◆ **Exercise requirements**: Work out how many lines in the entries below contain the string "BLUE". Reply with that figure alone.
== Segment start ==
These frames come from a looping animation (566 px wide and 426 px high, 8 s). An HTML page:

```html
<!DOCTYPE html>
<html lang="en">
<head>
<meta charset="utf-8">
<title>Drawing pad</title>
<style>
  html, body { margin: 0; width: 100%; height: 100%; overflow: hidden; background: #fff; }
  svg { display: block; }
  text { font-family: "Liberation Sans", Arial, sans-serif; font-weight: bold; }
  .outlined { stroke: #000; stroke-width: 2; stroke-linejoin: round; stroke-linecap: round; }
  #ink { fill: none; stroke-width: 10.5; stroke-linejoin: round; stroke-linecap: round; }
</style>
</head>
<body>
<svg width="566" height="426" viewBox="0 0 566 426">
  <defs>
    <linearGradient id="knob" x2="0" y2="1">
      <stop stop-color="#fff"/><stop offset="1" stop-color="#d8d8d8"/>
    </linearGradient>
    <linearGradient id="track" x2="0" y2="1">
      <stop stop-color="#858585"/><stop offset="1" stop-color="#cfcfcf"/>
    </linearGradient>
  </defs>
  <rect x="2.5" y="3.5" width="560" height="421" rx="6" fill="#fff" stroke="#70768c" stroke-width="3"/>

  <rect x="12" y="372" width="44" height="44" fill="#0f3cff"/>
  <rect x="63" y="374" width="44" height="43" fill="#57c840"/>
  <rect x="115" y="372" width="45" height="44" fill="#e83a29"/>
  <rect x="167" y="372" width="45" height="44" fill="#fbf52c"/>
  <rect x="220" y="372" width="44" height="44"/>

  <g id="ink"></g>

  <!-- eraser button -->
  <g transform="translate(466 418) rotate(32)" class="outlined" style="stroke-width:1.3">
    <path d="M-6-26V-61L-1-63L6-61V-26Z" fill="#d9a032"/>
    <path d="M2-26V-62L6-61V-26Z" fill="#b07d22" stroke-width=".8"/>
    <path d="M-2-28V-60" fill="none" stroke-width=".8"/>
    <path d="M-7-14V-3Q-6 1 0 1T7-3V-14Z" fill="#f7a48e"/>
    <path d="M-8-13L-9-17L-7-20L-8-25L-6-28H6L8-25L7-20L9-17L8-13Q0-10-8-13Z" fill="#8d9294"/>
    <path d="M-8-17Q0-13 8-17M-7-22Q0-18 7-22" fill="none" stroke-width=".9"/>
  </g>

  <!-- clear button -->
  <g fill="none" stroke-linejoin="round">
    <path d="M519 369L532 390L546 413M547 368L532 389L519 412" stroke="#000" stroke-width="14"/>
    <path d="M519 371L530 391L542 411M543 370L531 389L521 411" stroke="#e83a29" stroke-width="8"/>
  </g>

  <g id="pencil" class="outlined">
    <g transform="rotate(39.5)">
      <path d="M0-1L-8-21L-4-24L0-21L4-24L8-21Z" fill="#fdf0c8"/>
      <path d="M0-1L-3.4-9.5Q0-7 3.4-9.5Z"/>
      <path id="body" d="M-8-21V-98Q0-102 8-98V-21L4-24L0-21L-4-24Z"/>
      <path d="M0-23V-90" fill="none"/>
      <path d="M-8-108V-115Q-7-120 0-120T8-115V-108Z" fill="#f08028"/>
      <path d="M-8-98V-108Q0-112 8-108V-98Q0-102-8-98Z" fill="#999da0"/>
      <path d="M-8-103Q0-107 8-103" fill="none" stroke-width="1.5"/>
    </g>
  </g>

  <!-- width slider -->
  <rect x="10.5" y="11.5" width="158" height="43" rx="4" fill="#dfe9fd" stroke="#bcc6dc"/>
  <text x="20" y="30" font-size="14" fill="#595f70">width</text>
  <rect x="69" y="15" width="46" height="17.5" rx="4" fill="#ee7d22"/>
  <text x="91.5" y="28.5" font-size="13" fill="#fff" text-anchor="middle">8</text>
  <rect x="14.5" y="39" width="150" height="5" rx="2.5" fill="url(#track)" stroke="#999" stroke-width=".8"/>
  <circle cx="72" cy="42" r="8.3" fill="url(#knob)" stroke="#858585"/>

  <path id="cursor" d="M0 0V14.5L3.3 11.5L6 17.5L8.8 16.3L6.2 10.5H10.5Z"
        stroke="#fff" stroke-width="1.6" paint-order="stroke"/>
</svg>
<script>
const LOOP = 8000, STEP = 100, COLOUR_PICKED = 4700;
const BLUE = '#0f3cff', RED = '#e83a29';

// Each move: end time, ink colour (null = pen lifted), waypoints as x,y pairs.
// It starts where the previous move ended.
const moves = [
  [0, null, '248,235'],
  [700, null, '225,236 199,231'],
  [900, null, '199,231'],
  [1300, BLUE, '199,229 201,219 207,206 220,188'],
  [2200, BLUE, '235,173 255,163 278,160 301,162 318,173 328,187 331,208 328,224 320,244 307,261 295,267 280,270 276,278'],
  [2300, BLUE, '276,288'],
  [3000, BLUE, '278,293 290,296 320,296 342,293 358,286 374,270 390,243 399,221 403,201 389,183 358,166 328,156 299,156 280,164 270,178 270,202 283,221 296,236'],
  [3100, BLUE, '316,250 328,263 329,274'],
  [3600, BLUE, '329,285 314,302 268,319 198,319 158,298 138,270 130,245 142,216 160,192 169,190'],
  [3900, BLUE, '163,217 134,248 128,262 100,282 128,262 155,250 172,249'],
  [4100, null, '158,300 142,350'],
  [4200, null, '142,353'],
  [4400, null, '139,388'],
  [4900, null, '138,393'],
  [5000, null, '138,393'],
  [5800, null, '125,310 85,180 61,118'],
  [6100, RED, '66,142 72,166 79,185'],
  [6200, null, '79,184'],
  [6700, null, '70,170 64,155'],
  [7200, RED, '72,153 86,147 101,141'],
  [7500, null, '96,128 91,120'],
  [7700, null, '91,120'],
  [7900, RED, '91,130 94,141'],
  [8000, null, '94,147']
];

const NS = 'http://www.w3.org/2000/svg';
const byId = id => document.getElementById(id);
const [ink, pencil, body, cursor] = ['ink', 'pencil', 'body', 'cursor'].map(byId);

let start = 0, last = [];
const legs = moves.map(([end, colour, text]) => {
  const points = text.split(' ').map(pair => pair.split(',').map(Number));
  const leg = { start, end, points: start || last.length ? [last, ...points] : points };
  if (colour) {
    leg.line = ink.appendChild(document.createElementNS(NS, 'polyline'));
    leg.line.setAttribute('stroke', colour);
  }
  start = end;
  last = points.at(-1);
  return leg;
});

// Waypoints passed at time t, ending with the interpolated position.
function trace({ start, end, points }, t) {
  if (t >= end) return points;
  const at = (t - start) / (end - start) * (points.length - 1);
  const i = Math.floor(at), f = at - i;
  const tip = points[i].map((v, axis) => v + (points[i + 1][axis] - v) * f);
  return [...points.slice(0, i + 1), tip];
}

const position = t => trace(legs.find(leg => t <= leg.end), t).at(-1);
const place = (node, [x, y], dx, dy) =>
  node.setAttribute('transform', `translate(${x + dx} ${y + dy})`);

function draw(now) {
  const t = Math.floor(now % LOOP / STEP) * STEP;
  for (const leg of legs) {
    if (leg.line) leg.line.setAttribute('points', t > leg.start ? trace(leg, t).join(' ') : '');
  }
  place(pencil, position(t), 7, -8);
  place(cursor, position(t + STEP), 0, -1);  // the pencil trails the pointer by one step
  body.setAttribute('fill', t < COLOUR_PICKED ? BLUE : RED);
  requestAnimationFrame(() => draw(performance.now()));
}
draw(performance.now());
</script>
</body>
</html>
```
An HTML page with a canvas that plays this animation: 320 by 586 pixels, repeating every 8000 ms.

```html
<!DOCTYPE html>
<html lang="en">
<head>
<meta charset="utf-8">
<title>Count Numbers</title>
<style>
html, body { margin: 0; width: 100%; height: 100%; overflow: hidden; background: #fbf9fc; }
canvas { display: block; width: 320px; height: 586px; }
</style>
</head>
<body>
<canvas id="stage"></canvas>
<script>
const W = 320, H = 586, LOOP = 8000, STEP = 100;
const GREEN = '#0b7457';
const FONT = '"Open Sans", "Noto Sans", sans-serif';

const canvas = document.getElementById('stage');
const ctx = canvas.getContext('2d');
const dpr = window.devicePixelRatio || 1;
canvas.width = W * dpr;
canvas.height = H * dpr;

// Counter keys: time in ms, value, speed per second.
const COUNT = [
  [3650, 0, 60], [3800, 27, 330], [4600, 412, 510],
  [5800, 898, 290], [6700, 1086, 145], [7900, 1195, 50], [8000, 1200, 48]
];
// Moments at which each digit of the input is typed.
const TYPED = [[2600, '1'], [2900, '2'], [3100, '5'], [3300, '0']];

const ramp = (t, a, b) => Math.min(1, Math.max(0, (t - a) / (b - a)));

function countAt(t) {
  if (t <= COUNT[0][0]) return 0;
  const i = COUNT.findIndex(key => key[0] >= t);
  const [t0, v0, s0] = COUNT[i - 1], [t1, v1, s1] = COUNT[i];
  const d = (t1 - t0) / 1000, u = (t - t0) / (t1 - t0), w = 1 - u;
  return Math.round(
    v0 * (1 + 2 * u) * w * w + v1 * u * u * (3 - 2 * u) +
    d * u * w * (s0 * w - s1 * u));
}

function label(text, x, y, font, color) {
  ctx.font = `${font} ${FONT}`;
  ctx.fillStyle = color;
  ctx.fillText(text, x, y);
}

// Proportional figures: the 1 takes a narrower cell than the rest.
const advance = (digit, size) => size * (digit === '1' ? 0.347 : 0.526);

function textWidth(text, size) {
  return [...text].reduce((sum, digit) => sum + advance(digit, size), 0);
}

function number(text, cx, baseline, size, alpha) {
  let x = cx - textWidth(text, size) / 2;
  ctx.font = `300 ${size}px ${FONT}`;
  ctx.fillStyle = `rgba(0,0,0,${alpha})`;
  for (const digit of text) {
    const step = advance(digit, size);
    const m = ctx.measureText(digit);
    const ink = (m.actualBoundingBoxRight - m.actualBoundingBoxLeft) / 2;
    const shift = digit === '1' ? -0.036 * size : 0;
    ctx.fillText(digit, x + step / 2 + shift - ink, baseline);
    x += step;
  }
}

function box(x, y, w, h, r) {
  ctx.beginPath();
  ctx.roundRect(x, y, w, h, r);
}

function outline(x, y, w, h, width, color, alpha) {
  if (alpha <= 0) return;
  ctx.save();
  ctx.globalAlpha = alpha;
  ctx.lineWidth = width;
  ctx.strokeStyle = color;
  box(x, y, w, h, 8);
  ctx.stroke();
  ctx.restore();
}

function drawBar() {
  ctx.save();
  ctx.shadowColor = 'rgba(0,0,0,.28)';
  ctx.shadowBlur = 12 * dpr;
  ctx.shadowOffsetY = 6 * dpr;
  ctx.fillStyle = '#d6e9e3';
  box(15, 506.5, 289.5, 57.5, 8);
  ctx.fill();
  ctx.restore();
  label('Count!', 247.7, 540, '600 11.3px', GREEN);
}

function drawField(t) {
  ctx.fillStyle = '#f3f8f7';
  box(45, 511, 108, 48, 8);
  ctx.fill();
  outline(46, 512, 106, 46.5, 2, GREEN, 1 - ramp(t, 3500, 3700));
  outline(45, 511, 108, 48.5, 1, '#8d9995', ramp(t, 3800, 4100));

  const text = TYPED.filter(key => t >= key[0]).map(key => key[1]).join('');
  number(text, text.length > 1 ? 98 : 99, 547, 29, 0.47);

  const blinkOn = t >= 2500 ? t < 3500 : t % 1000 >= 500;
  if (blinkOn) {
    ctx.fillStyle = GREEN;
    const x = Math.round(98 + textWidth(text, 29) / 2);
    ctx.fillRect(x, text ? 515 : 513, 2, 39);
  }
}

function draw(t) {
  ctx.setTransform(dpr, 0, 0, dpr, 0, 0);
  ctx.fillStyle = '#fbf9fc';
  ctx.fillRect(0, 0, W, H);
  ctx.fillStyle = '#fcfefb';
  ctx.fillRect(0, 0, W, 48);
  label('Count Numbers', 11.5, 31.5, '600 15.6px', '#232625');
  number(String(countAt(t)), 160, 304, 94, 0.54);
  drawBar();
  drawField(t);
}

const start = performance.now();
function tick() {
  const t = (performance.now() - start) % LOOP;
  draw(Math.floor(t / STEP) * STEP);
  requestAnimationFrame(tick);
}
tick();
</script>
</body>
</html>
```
== Segment end ==
◆ **The completed task**: 9